Bush Urges Action on Bailout Plan

Posted September 24, 2008 at 9:14pm

President Bush tonight used the highest bully pulpit he has – a primetime address from the White House – to salvage his plan to provide a $700 billion bailout to buy up bad mortgages from banks, suggesting Congress and the American people must agree to it or witness crippling damage to the economy.

Bush, who spoke for about 12 minutes, sketched a frightening view of the economic danger facing the United States, using unusually blunt and even dramatic language. “Our entire economy is in peril,” he said. “The market is not functioning properly. … America could slip into a financial panic” and “millions of Americans could lose their jobs.”

Bush has been mostly absent from the effort to build support for one of the most significant legislative initiatives of his presidency, offering only brief remarks while Treasury Secretary Henry Paulson meets with the press and, along with Federal Reserve Chairman Ben Bernanke, offers hours of testimony on Capitol Hill.

Paulson, Vice President Cheney, White House Chief of Staff Joshua Bolten and other top aides have waged a vigorous lobbying effort on Capitol Hill, while Bush appears to have made little effort to speak directly to Members.

The president outlined an updated view of his proposal, nodding or acquiescing to demands from lawmakers and the presidential candidates, Republican Sen. John McCain (Ariz.) and Democratic Sen. Barack Obama (Ill.).

Bush remained committed to the $700 billion cost of the “rescue package,” saying most or all of it could be recouped as the mortgages recover their value and the government sells them back into the market.

But he accepted the concept of an oversight board to monitor the process, a key Congressional demand. While not explicitly agreeing to limit the pay of executives whose companies participate in the program, he said those who led the failing businesses should not “receive a windfall.” And he concurred that there should be measures to “ensure taxpayers are protected,” though he wasn’t specific.

The president also took great pains to emphasize his view that the bailout is not so much targeted at Wall Street as it is on Main Street, which would be crushed by the effects of a financial system meltdown.

The remarks came amid a backdrop of wild maneuverings on the campaign trail, with McCain suspending his campaign and seeking to postpone Friday’s debate Obama to join the effort in Washington to craft legislation.

Obama rejected McCain’s approach, saying he would continue his plans, and Democrats slammed McCain for what they said was an attempt to politicize the crisis.

The Commission on Presidential Debates said the show would go on for the good of the public.

There was some indication that voter disgust with Washington might spur the bipartisanship needed to find the way to a deal.

McCain and Obama released a joint statement of principles for the bailout.
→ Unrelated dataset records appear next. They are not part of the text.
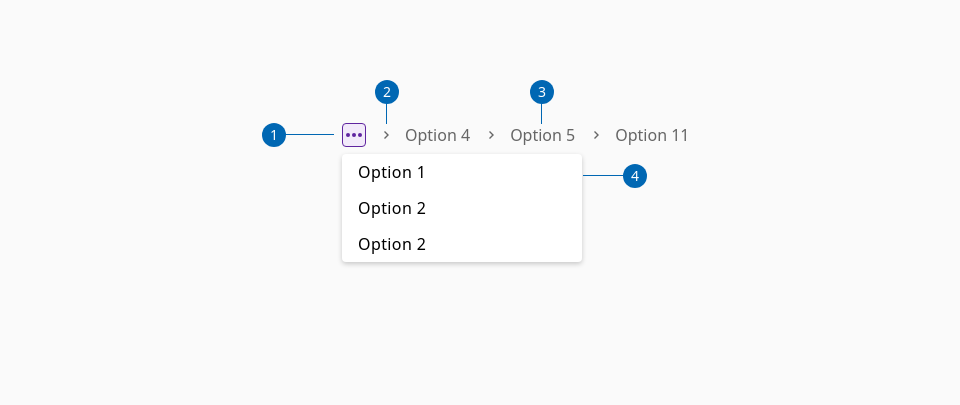
<!DOCTYPE html>
<html lang="en">
<head>
<meta charset="utf-8">
<title>Breadcrumb anatomy</title>
<style>
:root {
  --page: #fafafa;
  --surface: #ffffff;
  --callout: #0067b3;
  --accent: #5f249f;
  --accent-tint: #f2eafa;
  --text: #000000;
  --text-muted: #666666;
}
* { box-sizing: border-box; margin: 0; padding: 0; }
html, body { width: 960px; height: 405px; overflow: hidden; }
body {
  position: relative;
  background: var(--page);
  font: 16px/24px "Noto Sans", "Open Sans", sans-serif;
}
a { color: inherit; text-decoration: none; }
ol, ul { list-style: none; }

.breadcrumb { position: absolute; left: 342px; top: 123px; }
.breadcrumb ol { display: flex; align-items: center; height: 24px; color: var(--text-muted); white-space: nowrap; }
.breadcrumb li { display: flex; }
.overflow-toggle {
  display: block;
  width: 24px;
  height: 24px;
  margin-right: -1px;
  border: 1px solid var(--accent);
  border-radius: 4px;
  background: var(--accent-tint);
}
.overflow-toggle svg { display: block; fill: var(--accent); }
.separator { width: 40px; height: 24px; fill: none; stroke: var(--text-muted); stroke-width: 1.4; }

.menu {
  position: absolute;
  left: 342px;
  top: 154px;
  width: 240px;
  border-radius: 4px;
  background: var(--surface);
  box-shadow: 0 2px 5px rgba(0, 0, 0, .2);
}
.menu a { display: block; padding: 6px 16px; color: var(--text); letter-spacing: .4px; }

.leaders { position: absolute; inset: 0; stroke: var(--callout); stroke-width: 1; }
.callout {
  position: absolute;
  width: 24px;
  height: 24px;
  border-radius: 50%;
  background: var(--callout);
  color: var(--surface);
  font-size: 14px;
  text-align: center;
}
.callout-toggle { left: 262px; top: 123px; }
.callout-separator { left: 375px; top: 80px; }
.callout-link { left: 530px; top: 80px; }
.callout-menu { left: 623px; top: 164px; }
</style>
</head>
<body>
<svg width="0" height="0" style="position:absolute" aria-hidden="true">
  <defs><path id="chevron" d="M19.5 8.5 23 12 19.5 15.5"/></defs>
</svg>

<nav class="breadcrumb" aria-label="Breadcrumb">
  <ol>
    <li>
      <a class="overflow-toggle" href="#" aria-label="Show hidden options">
        <svg width="22" height="22"><circle cx="5" cy="11" r="2"/><circle cx="11" cy="11" r="2"/><circle cx="17" cy="11" r="2"/></svg>
      </a>
      <svg class="separator" aria-hidden="true"><use href="#chevron"/></svg>
    </li>
    <li><a href="#">Option 4</a><svg class="separator" aria-hidden="true"><use href="#chevron"/></svg></li>
    <li><a href="#">Option 5</a><svg class="separator" aria-hidden="true"><use href="#chevron"/></svg></li>
    <li><a href="#">Option 11</a></li>
  </ol>
</nav>

<ul class="menu">
  <li><a href="#">Option 1</a></li>
  <li><a href="#">Option 2</a></li>
  <li><a href="#">Option 2</a></li>
</ul>

<svg class="leaders" width="960" height="405" aria-hidden="true">
  <line x1="285" y1="134.5" x2="334" y2="134.5"/>
  <line x1="386.5" y1="103" x2="386.5" y2="124"/>
  <line x1="541.5" y1="103" x2="541.5" y2="124"/>
  <line x1="583" y1="175.5" x2="624" y2="175.5"/>
</svg>
<span class="callout callout-toggle">1</span>
<span class="callout callout-separator">2</span>
<span class="callout callout-link">3</span>
<span class="callout callout-menu">4</span>
</body>
</html>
“Now is a time to come together – Democrats and Republicans – in a spirit of cooperation for the sake of the American people. The plan that has been submitted to Congress by the Bush Administration is flawed, but the effort to protect the American economy must not fail,” it said.

“This is a time to rise above politics for the good of the country. We cannot risk an economic catastrophe. Now is our chance to come together to prove that Washington is once again capable of leading this country.”

In another unusual move, Speaker Nancy Pelosi (D-Calif.) and House Minority Leader John Boehner (R-Ohio) released a joint statement Wednesday remarking on how well they were cooperating in crafting a bailout deal.

“Working in a bipartisan manner, we have made progress,” Pelosi and Boehner said. “We agree that key changes should be made to the Administration’s initial proposal. It must include basic good-government principles, including rigorous and independent oversight, strong executive compensation standards, and protections for taxpayers.”

But dissatisfaction with Bush’s plan among some Democrats and in conservative ranks runs deep. There are signs that Republicans might not be moved by Bush’s speech.

“Who’s giving the Republican response?” Rep. Thaddeus McCotter (R-Mich.) quipped.